Movie fans were out in force on Friday night to see Johnny Depp take on role the role of notorious drug smuggler and IRA gun runner James ‘Whitey’ Bulger in Black Mass.
The Hollywood blockbuster is a brutal portrayal of the underworld boss whose weapons shipment to Irish terrorists was intercepted off the coast of Cork in 1984.
The recovery of the arsenal on board the trawler Marita Ann resulted in the arrest and conviction of senior IRA figure Martin Ferris – now a Sinn Fein TD for North Kerry.
Around 160 guns and 71,000 rounds of ammunition were seized by Gardai and Ferris was sentenced to 10 years in prison for his role in the plot.
The IRA informant Sean O’Callaghan had tipped off his handlers about the smuggling operation, but a close associate of Bulger’s in Boston, John McIntyre, was believed by his crime boss to be working for the FBI.
As a result of his suspicions, McIntyre was later murdered by Bulger – who had managed to evade capture for 16 years but would eventually go on trial for 19 murders.
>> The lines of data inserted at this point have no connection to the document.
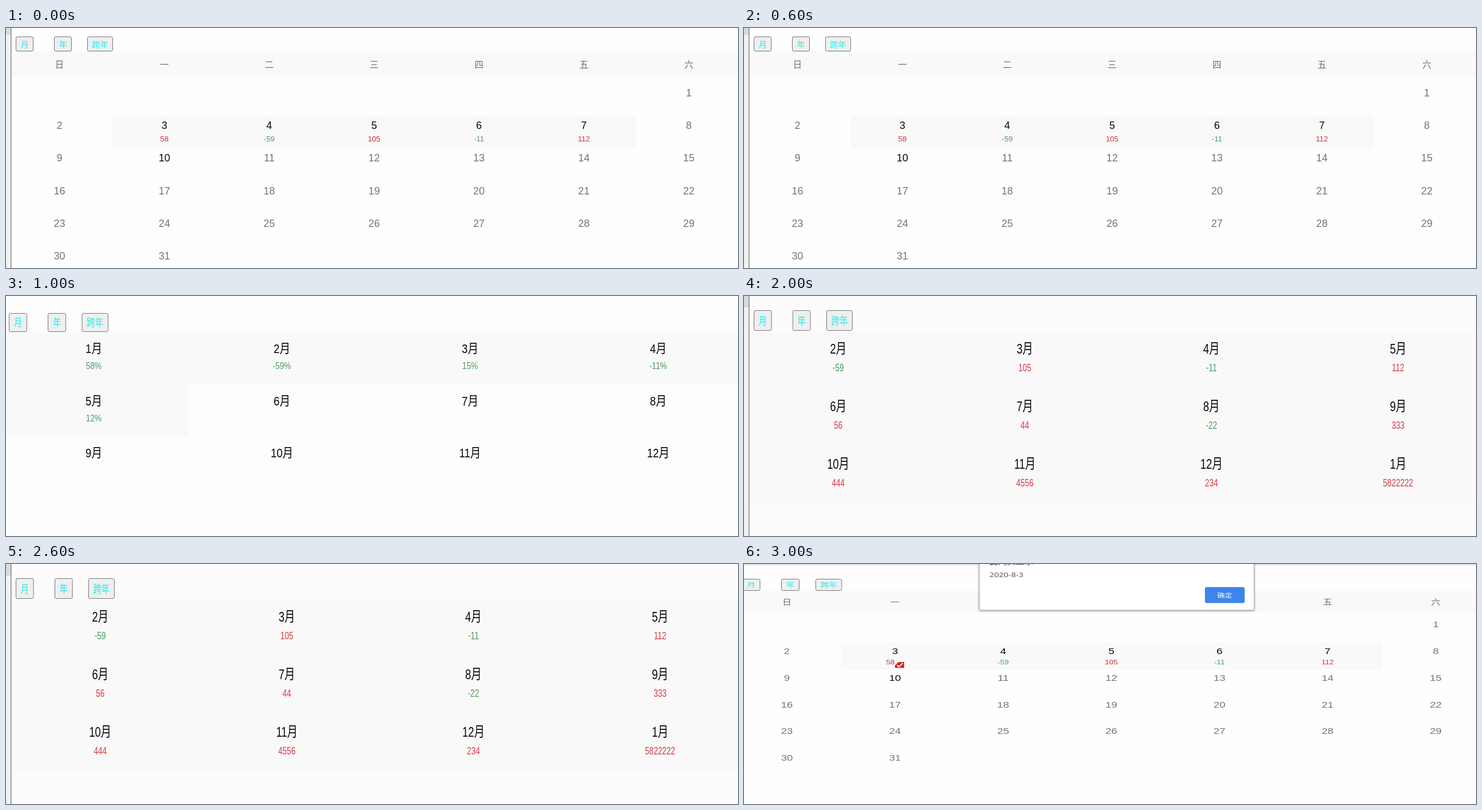
Animation of 1280 by 421 pixels, one loop 4000 ms. Source, as an HTML page with a canvas:

```html
<!DOCTYPE html>
<html lang="zh">
<head>
<meta charset="utf-8">
<title>Calendar</title>
<style>
  html, body { margin: 0; width: 100%; height: 100%; overflow: hidden; background: #fefefe; }
  canvas { display: block; width: 1280px; height: 421px; }
</style>
</head>
<body>
<canvas id="stage" width="1280" height="421"></canvas>
<script>
const ctx = document.getElementById('stage').getContext('2d');
const SANS = '"Liberation Sans", "Noto Sans CJK SC", sans-serif';
const UI = '"Noto Sans", "Noto Sans CJK SC", sans-serif';
const RED = '#c9353f', GREEN = '#4f9a60', GRAY = '#747474', BLACK = '#0a0a0a', BAND = '#f9f9f9';
const STEP = 1000;
let sx = 1, sy = 1;

function rect(x, y, w, h, color) {
  ctx.fillStyle = color;
  ctx.fillRect(x, y, w, h);
}

function page(color, scaleX, scaleY) {
  sx = scaleX;
  sy = scaleY;
  rect(0, 0, 1280, 421, color);
}

// y is the vertical middle of the capitals
function text(str, x, y, size, color, { align = 'center', font = SANS, weight = 400 } = {}) {
  ctx.save();
  ctx.translate(x, y);
  ctx.scale(sx, sy);
  ctx.font = `${weight} ${size}px ${font}`;
  ctx.textAlign = align;
  ctx.fillStyle = color;
  ctx.fillText(str, 0, size * 0.36);
  ctx.restore();
}

function roundBox(x, y, w, h, r, fill, stroke) {
  ctx.beginPath();
  ctx.roundRect(x, y, w, h, r);
  ctx.fillStyle = fill;
  ctx.fill();
  if (stroke) {
    ctx.strokeStyle = stroke;
    ctx.lineWidth = 1;
    ctx.stroke();
  }
}

function buttons(lefts, y, h) {
  ['月', '年', '跨年'].forEach((label, i) => {
    const w = (i === 2 ? 45 : 31) * sx;
    roundBox(lefts[i] + 0.5, y + 0.5, w - 1, h - 1, 2.5, '#efefef', '#767676');
    text(label, lefts[i] + w / 2, y + h / 2 + 0.5, 14.2, '#1ef0f2');
  });
}

function windowEdge(tabHeight) {
  rect(0, 0, 8, 421, '#f1f1ee');
  rect(0, 0, 8, tabHeight, '#d9d9d9');
  rect(8, 0, 1.5, 421, '#858585');
}

const valueColor = v => v < 0 ? GREEN : RED;

function monthGrid({ x0, dx, headY, firstY, dy, noteY, noteShift = 0 }) {
  const colX = i => x0 + dx * i;
  [...'日一二三四五六'].forEach((d, i) => text(d, colX(i), headY, 15.5, '#6c6c6c'));
  for (let day = 1; day <= 31; day++) {
    const cell = day + 5;
    const active = day >= 3 && day <= 7 || day === 10;
    text(String(day), colX(cell % 7), firstY + dy * Math.floor(cell / 7), 18, active ? BLACK : GRAY);
  }
  [58, -59, 105, -11, 112].forEach((v, i) =>
    text(String(v), colX(i + 1) - (i ? 0 : noteShift), noteY, 13.2, valueColor(v)));
}

function yearGrid({ x0, dx, y0, dy, gap, first, notes, color }) {
  for (let i = 0; i < 12; i++) {
    const x = x0 + dx * (i % 4);
    const y = y0 + dy * Math.floor(i / 4);
    text((first + i - 1) % 12 + 1 + '月', x, y, 18, BLACK);
    if (i < notes.length) text(String(notes[i]), x, y + gap, 13.3, color(notes[i]));
  }
}

function checkMark(x, y) {
  ctx.fillStyle = '#d91f1f';
  ctx.beginPath();
  ctx.moveTo(x, y + 10);
  ctx.lineTo(x, y + 6);
  ctx.lineTo(x + 6, y);
  ctx.lineTo(x + 16, y);
  ctx.lineTo(x + 16, y + 10);
  ctx.fill();
  ctx.strokeStyle = '#fff';
  ctx.lineWidth = 1.8;
  ctx.beginPath();
  ctx.moveTo(x + 3.5, y + 5.5);
  ctx.lineTo(x + 7, y + 8);
  ctx.lineTo(x + 13.5, y + 2);
  ctx.stroke();
}

function dialog() {
  ctx.save();
  ctx.shadowColor = 'rgba(0,0,0,.45)';
  ctx.shadowBlur = 4;
  ctx.shadowOffsetY = 1;
  roundBox(411.5, -20, 480.5, 101, 2, '#fff');
  ctx.restore();
  roundBox(411.5, -20, 480.5, 101, 2, '#fff', '#a8a8a8');
  text('此网页显示', 429, -3.5, 15, '#333', { align: 'left', font: UI });
  text('2020-8-3', 429, 18.5, 14.2, '#5a5a5a', { align: 'left', font: UI });
  roundBox(806, 40.5, 69.5, 28, 3.5, '#3c86ea');
  text('确定', 840.7, 55, 12.8, '#fff', { font: UI, weight: 500 });
}

function monthView() {
  page('#fefefe', 1, 1);
  rect(10, 41, 1270, 45, BAND);
  rect(186, 154, 916, 57, BAND);
  windowEdge(12);
  buttons([17, 84, 142], 15, 26);
  monthGrid({ x0: 93.5, dx: 183.4, headY: 64, firstY: 113.5, dy: 57.2, noteY: 194.5 });
}

function yearView() {
  page('#fdfdfd', 1.03, 1.27);
  rect(0, 64, 1280, 90, BAND);
  rect(0, 154, 318, 92, BAND);
  buttons([5, 73, 132.5], 30, 33);
  yearGrid({
    x0: 153.5, dx: 329, y0: 91.5, dy: 91.8, gap: 30.3, first: 1,
    notes: ['58%', '-59%', '15%', '-11%', '12%'], color: () => GREEN
  });
}

function crossYearView() {
  page('#fcfcfc', 1.02, 1.38);
  rect(10, 62, 1270, 301, BAND);
  windowEdge(20);
  buttons([17, 85, 144], 25, 36);
  yearGrid({
    x0: 164.8, dx: 326.3, y0: 92.5, dy: 101, gap: 33.3, first: 2,
    notes: [-59, 105, -11, 112, 56, 44, -22, 333, 444, 4556, 234, 5822222],
    color: v => v < 0 ? GREEN : '#d83a46'
  });
}

function alertView() {
  page('#fefefe', 1.032, 0.817);
  rect(0, 0, 1280, 2, '#dedede');
  rect(0, 47, 1280, 37, BAND);
  rect(170, 139, 946, 46, BAND);
  buttons([-3.5, 65, 125], 26, 21);
  monthGrid({ x0: 75, dx: 189.1, headY: 66, firstY: 106, dy: 46.75, noteY: 172.3, noteShift: 8 });
  checkMark(264, 172);
  dialog();
}

const views = [monthView, yearView, crossYearView, alertView];
const start = performance.now();

function frame(now) {
  const t = Math.max(0, now - start) % (STEP * views.length);
  views[Math.floor(t / STEP)]();
  requestAnimationFrame(frame);
}
frame(start);
</script>
</body>
</html>
```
Bulger is currently serving a life sentence in a Florida prison.
Depp’s performance as the ruthless mobster has been widely acclaimed as the highlight of an otherwise run-of-the-mill gangster flick.
In real life, while Whitey Bulger was one of the FBI’s most wanted, his brother Bill was a Democrat politician and president of the Massachusetts Senate.
In the movie, Bill is played by Benedict Cumberbatch.
The FBI agent credited with recruiting Whitey Bulger as an informant, John Connolly, is played by Joel Edgerton.
After Connolly convinced Bulger to provide information on organised crime – in return for the FBI’s help in keeping him one step ahead of his Mafia rivals – their relationship blossomed to become what was described as “an unholy alliance” that “spiralled out of control”.
Despite being tipped for an Academy Award for his latest role, Depp said he has “no interest” in one – claiming to get tongue tied if required to speak in public unscripted.
“I don’t want to have to talk,” the 52-year-old actor, who has spent three decades in front of the camera, told the BBC. “I don’t want to win one of those things ever,” he added.